A network of early warning sensors will be installed in BC to alert people when an earthquake is underway.
Their purpose is to warn people before the most powerful seismic waves arrive at coastal communities, providing a few seconds to take action that can help reduce injuries and death, and generate alerts for critical infrastructure and industry.
Jonathan Wilkinson, Minister of Natural Resources, and Bowinn Ma, British Columbia Minister of Emergency Management and Climate Readiness, announced in Victoria yesterday that British Columbia is installing up to 50 earthquake early warning sensors in high seismic risk areas.
They will connect to the national Earthquake Early Warning system that’s expected to go into operation next year, supplementing several hundred sensors already installed by Natural Resources Canada.
The government says alerts from the EEW system could also be used by infrastructure safety systems to take action automatically, such as:
- Triggering trains to slow down
- Stopping traffic from driving onto bridges or into tunnels
- Diverting incoming air traffic
- Allowing surgeons to stop surgery
- Closing gas valves
- Opening fire hall and ambulance bay doors
There are about 5,000 earthquakes across Canada each year, mostly along the coast of British Columbia.
On January 26, 1700, the west coast experienced a magnitude 9 earthquake that was followed by a tsunami.
The federal government says if a similar megathrust earthquake happens, the system could deliver up to four minutes of warning before the strongest shaking begins in coastal communities.

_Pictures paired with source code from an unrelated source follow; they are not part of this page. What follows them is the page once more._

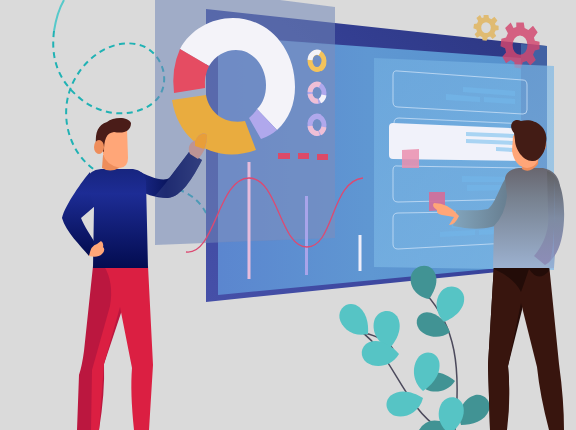
<!DOCTYPE html>
<html lang="en">
<head>
<meta charset="utf-8">
<title>Two men working with a data dashboard</title>
<style>
:root {
  --backdrop: #dadada;
  --teal: #20b2b4;
  --leaf: #56c4c5;
  --leaf-dark: #419394;
  --stem: #4c4a5c;
  --red: #e54c62;
  --yellow: #e9ac3f;
  --lilac: #b0a8ec;
  --pink: #efbfd6;
  --white: #f4f3f9;
  --sky: #72b5e8;
  --skin: #ffa678;
  --skin-shade: #ee8d5b;
  --hair: #4a1c18;
  --trouser-red: #db1f42;
  --trouser-shade: #bb173f;
  --trouser-brown: #38150e;
  --trouser-dark: #240c08;
}
html, body { margin: 0; height: 100%; overflow: hidden; background: var(--backdrop); }
.illustration { display: block; width: 576px; height: 430px; }
.dashed { fill: none; stroke: var(--teal); stroke-width: 2; stroke-dasharray: 6 4.5; }
.card { fill: none; stroke: #c4dcf5; stroke-width: 1; opacity: .85; }
.text-bars { fill: var(--sky); opacity: .8; }
.stem { fill: none; stroke: var(--stem); stroke-width: 1.5; }
.leaf { fill: var(--leaf); }
.leaf-dark { fill: var(--leaf-dark); }
.skin { fill: var(--skin); }
.skin-shade { fill: var(--skin-shade); }
.hair { fill: var(--hair); }
</style>
</head>
<body>
<svg class="illustration" viewBox="0 0 576 430" role="img" aria-label="Two men using a large dashboard with charts and cards">
  <defs>
    <linearGradient id="frame-fill" x1="0" y1="1" x2="1" y2="0">
      <stop offset="0" stop-color="#4650a8"/><stop offset=".5" stop-color="#37429a"/><stop offset="1" stop-color="#2b367f"/>
    </linearGradient>
    <linearGradient id="screen-fill" x1="0" y1="0" x2="1" y2="0">
      <stop offset="0" stop-color="#5b86cf"/><stop offset=".5" stop-color="#5f97d2"/><stop offset="1" stop-color="#5592cd"/>
    </linearGradient>
    <linearGradient id="panel-fill" x1="0" y1="0" x2="1" y2="1">
      <stop offset="0" stop-color="#72aee0"/><stop offset="1" stop-color="#84bfea"/>
    </linearGradient>
    <linearGradient id="blue-shirt" x1="0" y1="0" x2="0" y2="1">
      <stop offset="0" stop-color="#17257f"/><stop offset=".25" stop-color="#1d2c95"/><stop offset="1" stop-color="#030c50"/>
    </linearGradient>
    <linearGradient id="blue-sleeve" x1="0" y1="0" x2="1" y2="0">
      <stop offset="0" stop-color="#1b2a8c"/><stop offset=".45" stop-color="#0a1660"/><stop offset="1" stop-color="#35427f"/>
    </linearGradient>
    <linearGradient id="grey-shirt" x1="0" y1="0" x2="0" y2="1">
      <stop offset="0" stop-color="#68666f"/><stop offset=".3" stop-color="#77818f"/><stop offset="1" stop-color="#9cb1d0"/>
    </linearGradient>
    <linearGradient id="grey-sleeve" x1="0" y1="0" x2="0" y2="1">
      <stop offset="0" stop-color="#606064"/><stop offset=".5" stop-color="#7e8ba2"/><stop offset="1" stop-color="#8d8db8"/>
    </linearGradient>
    <linearGradient id="reach-sleeve" x1="0" y1="0" x2="1" y2="0">
      <stop offset="0" stop-color="#82a5bd"/><stop offset="1" stop-color="#64798a"/>
    </linearGradient>
    <path id="leaf" d="M0 0C-15-6-17-18-11-25C-5-31 7-31 12-24C17-15 9-6 0 0Z"/>
    <path id="gear" fill-rule="evenodd" d="M-4-20L4-20L5-15L9-13L14-17L19-11L15-6L16-3L21-2L21 5L16 6L14 10L17 15L11 20L7 16L3 17L1 23L-6 22L-6 17L-10 15L-15 18L-19 12L-15 8L-16 4L-21 2L-20-5L-15-6L-13-10L-16-15L-10-20L-7-15L-4-16ZM0-8A8 9 0 1 0 0 10A8 9 0 1 0 0-8Z"/>
    <g id="mini-donut" fill="none" stroke-width="5">
      <ellipse rx="7" ry="8.5" stroke="var(--ring)"/>
      <path d="M-7-1A7 8.500 0 0 1 3-8" stroke="var(--slice-a)"/>
      <path d="M7 2A7 8.500 0 0 1 3 8" stroke="var(--slice-b)"/>
    </g>
  </defs>

  <rect width="576" height="430" fill="var(--backdrop)"/>

  <g id="dashed-trail">
    <path d="M54 31Q57 12 64 0" fill="none" stroke="#56c9ca" stroke-width="2"/>
    <path class="dashed" d="M54 31C50 64 62 84 82 100C108 120 143 116 158 98C170 82 164 57 145 47C121 36 91 51 76 77C57 108 66 153 98 172C132 194 187 170 208 217"/>
  </g>

  <g id="board">
    <path d="M206 9L547 46L547 267L206 302Z" fill="url(#frame-fill)"/>
    <path d="M218 36L521 58L521 266L218 295Z" fill="url(#screen-fill)"/>
    <path d="M521 44L547 46L547 267L521 269Z" fill="#4d78b4" opacity=".65"/>
  </g>

  <g id="gears">
    <use href="#gear" transform="translate(486 27) scale(.6)" fill="#e0bb72"/>
    <use href="#gear" transform="translate(520 44) scale(.93 1.070)" fill="#d3466e" opacity=".82"/>
  </g>

  <g id="card-panel">
    <path d="M374 58L554 66L554 270L374 267Z" fill="url(#panel-fill)" opacity=".68"/>
    <path class="card" d="M398 71L523 80Q527 80 527 85L527 110Q527 114 523 114L398 107Q393 107 393 102L393 75Q393 70 398 71Z"/>
    <path class="card" d="M394 123Q394 118 399 118L527 124"/>
    <path class="card" d="M398 166L523 168Q527 168 527 173L527 199L398 202Q393 202 393 197L393 170Q393 165 398 166Z"/>
    <path class="card" d="M398 213L523 211Q527 211 527 216L527 242L398 249Q393 249 393 244L393 218Q393 213 398 213Z"/>
    <path d="M393 123L530 129L530 161L393 159Q389 159 389 155L389 127Q389 123 393 123Z" fill="#f1f2fa"/>
    <path class="text-bars" d="M463 87L515 91L515 96L463 92ZM446 94L480 97L480 102L446 100ZM484 97L515 99L515 104L484 102ZM462 176L515 177L515 182L462 182ZM467 185L515 185L515 190L467 191ZM452 223L515 221L515 226L452 228ZM440 232L475 230L475 235L440 237ZM479 230L515 228L515 233L479 235Z"/>
    <path d="M466 132L515 134L515 138L466 136ZM466 139L515 141L515 145L466 143ZM496 147L515 148L515 152L496 151Z" fill="#a9d4f3"/>
    <path d="M402 150L419 149L419 168L402 168Z" fill="#eb8fae" opacity=".85"/>
    <path d="M429 192L445 192L445 210L429 211Z" fill="#d56d98" opacity=".9"/>
  </g>

  <g id="glass-panel">
    <path d="M155 0L280 0L335 7L335 238L155 245Z" fill="#7288b8" opacity=".55"/>
    <path d="M218 36L335 45L335 238L218 242Z" fill="#8798cc" opacity=".25"/>
  </g>

  <g id="donut-chart">
    <path d="M180 49C190 30 211 18 233 18C268 18 295 48 295 87C295 104 289 119 277 130L257 109C263 103 266 95 266 85C266 66 253 50 236 50C225 50 215 56 209 66Z" fill="var(--white)"/>
    <path d="M277 130Q270 136 261 139L249 118Q254 114 257 109Z" fill="var(--lilac)"/>
    <path d="M174 93Q171 69 180 49L209 66Q204 76 205 88Z" fill="var(--red)"/>
    <path d="M172 100L206 95C209 112 224 125 245 121L256 150C217 164 179 144 172 100Z" fill="var(--yellow)"/>
  </g>

  <g id="small-donuts">
    <use href="#mini-donut" x="317" y="61" style="--ring:#f4c35b;--slice-a:#f4f3f9;--slice-b:#f4c35b"/>
    <use href="#mini-donut" x="317" y="93" style="--ring:#b0a8ec;--slice-a:#efbfd6;--slice-b:#f4f3f9"/>
    <use href="#mini-donut" x="317" y="125" style="--ring:#b0a8ec;--slice-a:#b0a8ec;--slice-b:#efbfd6"/>
    <path d="M310 94A7 8.500 0 0 0 318 101" fill="none" stroke="#efbfd6" stroke-width="5"/>
    <path d="M310 126A7 8.500 0 0 0 319 133" fill="none" stroke="#efbfd6" stroke-width="5"/>
  </g>

  <g id="line-chart">
    <path d="M278 153H290V159H278ZM298 153H309V159H298ZM317 154H328V160H317Z" fill="#dc4a68"/>
    <g fill="none" stroke-width="3">
      <path d="M249 162V279" stroke="#e6bcdc"/>
      <path d="M306.500 196V275" stroke="#a8a4ea"/>
      <path d="M360 235V271" stroke="#eeeefa"/>
    </g>
    <path d="M186 252C215 256 218 178 249 178C278 178 280 247 307 247C334 247 331 181 363 178" fill="none" stroke="#dc4a72" stroke-width="1.300"/>
  </g>

  <g id="plant">
    <path class="stem" d="M425 293C456 326 461 367 455 430M352 326C391 345 400 404 441 430M364 333Q386 338 393 349"/>
    <use class="leaf-dark" href="#leaf" transform="translate(429 299) rotate(-15) scale(.94 1.150)"/>
    <use class="leaf" href="#leaf" transform="translate(444 322) rotate(18) scale(.95 1.250)"/>
    <use class="leaf-dark" href="#leaf" transform="translate(450 332) rotate(-68) scale(.8 1.200)"/>
    <use class="leaf" href="#leaf" transform="translate(368 334) rotate(-43) scale(.9 1.250)"/>
    <use class="leaf" href="#leaf" transform="translate(390 348) rotate(-8) scale(.95 1.270)"/>
    <use class="leaf" href="#leaf" transform="translate(399 354) rotate(-88) scale(.9 1.270)"/>
    <use class="leaf-dark" href="#leaf" transform="translate(455 381) rotate(-92) scale(.7 1.150)"/>
    <use class="leaf" href="#leaf" transform="translate(423 391) rotate(10) scale(.9 1.330)"/>
    <use class="leaf" href="#leaf" transform="translate(423 398) rotate(-105) scale(.9 1.270)"/>
    <use class="leaf-dark" href="#leaf" transform="translate(461 425) rotate(42) scale(.9 1.250)"/>
    <path class="leaf-dark" d="M419 430Q426 418 440 421L447 430Z"/>
    <use class="leaf" href="#leaf" transform="translate(450 434) rotate(4) scale(.9 1.250)"/>
  </g>

  <g id="man-in-blue">
    <path d="M93 266L114 266L122 310L104 364Q105 393 99 430L77 430L79 375Q82 366 84 351Z" fill="var(--trouser-shade)"/>
    <path d="M104 266L148 266L153 365L149 430L134 430Q130 392 132 368L120 307L104 364L99 430L91 430L92 370L110 306Q114 282 104 266Z" fill="var(--trouser-red)"/>
    <path d="M138 171C150 177 165 183 170 177L189 152L202 160C193 178 181 197 168 198C154 198 144 193 137 190Z" fill="url(#blue-sleeve)"/>
    <path d="M165 184L171 176L189 152L202 160C193 178 181 197 168 198L155 196Z" fill="#303c80" opacity=".55"/>
    <path d="M190 154C187 147 190 142 196 140C198 134 204 132 207 135C207 147 203 154 198 159Z" fill="#bd9495"/>
    <path d="M195 141C198 134 204 132 207 135Q207 143 204 149L195 146Z" fill="#f0a029" opacity=".85"/>
    <path d="M90 172C83 180 65 205 62 218C66 232 80 245 89 256L97 246C91 236 84 226 81 218L95 206Z" fill="url(#blue-shirt)"/>
    <path d="M86 180Q89 170 101 169L133 169Q144 170 146 181L148 268L93 268L94 207Z" fill="url(#blue-shirt)"/>
    <path class="skin" d="M89 256Q91 245 97 244L101 241Q104 243 103 247Q106 250 102 254Q98 258 89 256Z"/>
    <path class="skin-shade" d="M103 155L126 155L119 168Q110 173 102 168Z"/>
    <path class="skin" d="M103 133L127 129L128 158Q128 167 120 168Q106 165 103 154Z"/>
    <path class="hair" d="M96 145C95 132 98 125 107 122C113 117 128 116 131 123C131 131 124 134 114 132C106 133 104 140 104 152Z"/>
    <ellipse class="skin-shade" cx="99" cy="147" rx="5" ry="7"/>
  </g>

  <g id="man-in-grey">
    <path d="M494 264L522 264L522 310L508 366Q511 396 506 430L490 430L488 365Z" fill="var(--trouser-dark)"/>
    <path d="M494 264L549 264L559 364Q564 400 564 430L549 430Q540 396 537 367L521 303L508 366Q511 398 507 430L490 430L488 365Z" fill="var(--trouser-brown)"/>
    <path d="M494 266L549 266L549 271Q538 283 529 269Q525 281 521 292Q514 278 494 269Z" fill="#190806" opacity=".65"/>
    <path d="M511 172C502 178 496 204 488 209C480 211 467 210 456 210L453 226C471 230 493 230 502 222C511 212 515 196 515 184Z" fill="url(#reach-sleeve)"/>
    <path class="skin" d="M458 215Q448 203 434 203Q431 206 437 210Q436 214 442 215L454 217L449 225Q455 225 459 216Z"/>
    <path d="M505 178Q507 169 519 168L543 168Q558 171 560 186L554 268L493 268L494 226Q505 215 507 196Z" fill="url(#grey-shirt)"/>
    <path d="M547 171C561 175 565 199 564 220C563 242 557 258 545 265L534 256C545 243 550 227 548 211Z" fill="url(#grey-sleeve)"/>
    <path d="M554 176L554 270L548 268Q556 250 554 176Z" fill="#86aee0" opacity=".3"/>
    <path class="skin-shade" d="M525 148L539 148L538 164Q530 174 522 169Z"/>
    <path class="skin" d="M513 136L518 132L539 155Q538 167 527 168Q515 167 512 151Z"/>
    <path class="skin" d="M540 139Q548 137 546 147Q544 153 538 153Z"/>
    <path d="M514 133C507 125 514 117 521 121C535 117 549 128 546 142C546 152 539 162 532 161C523 161 515 149 515 140Z" fill="#431c15"/>
  </g>
</svg>
</body>
</html>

When the full system is operational, more than 10 million people in Canada in the most earthquake-prone regions will receive Earthquake Early Warning alerts.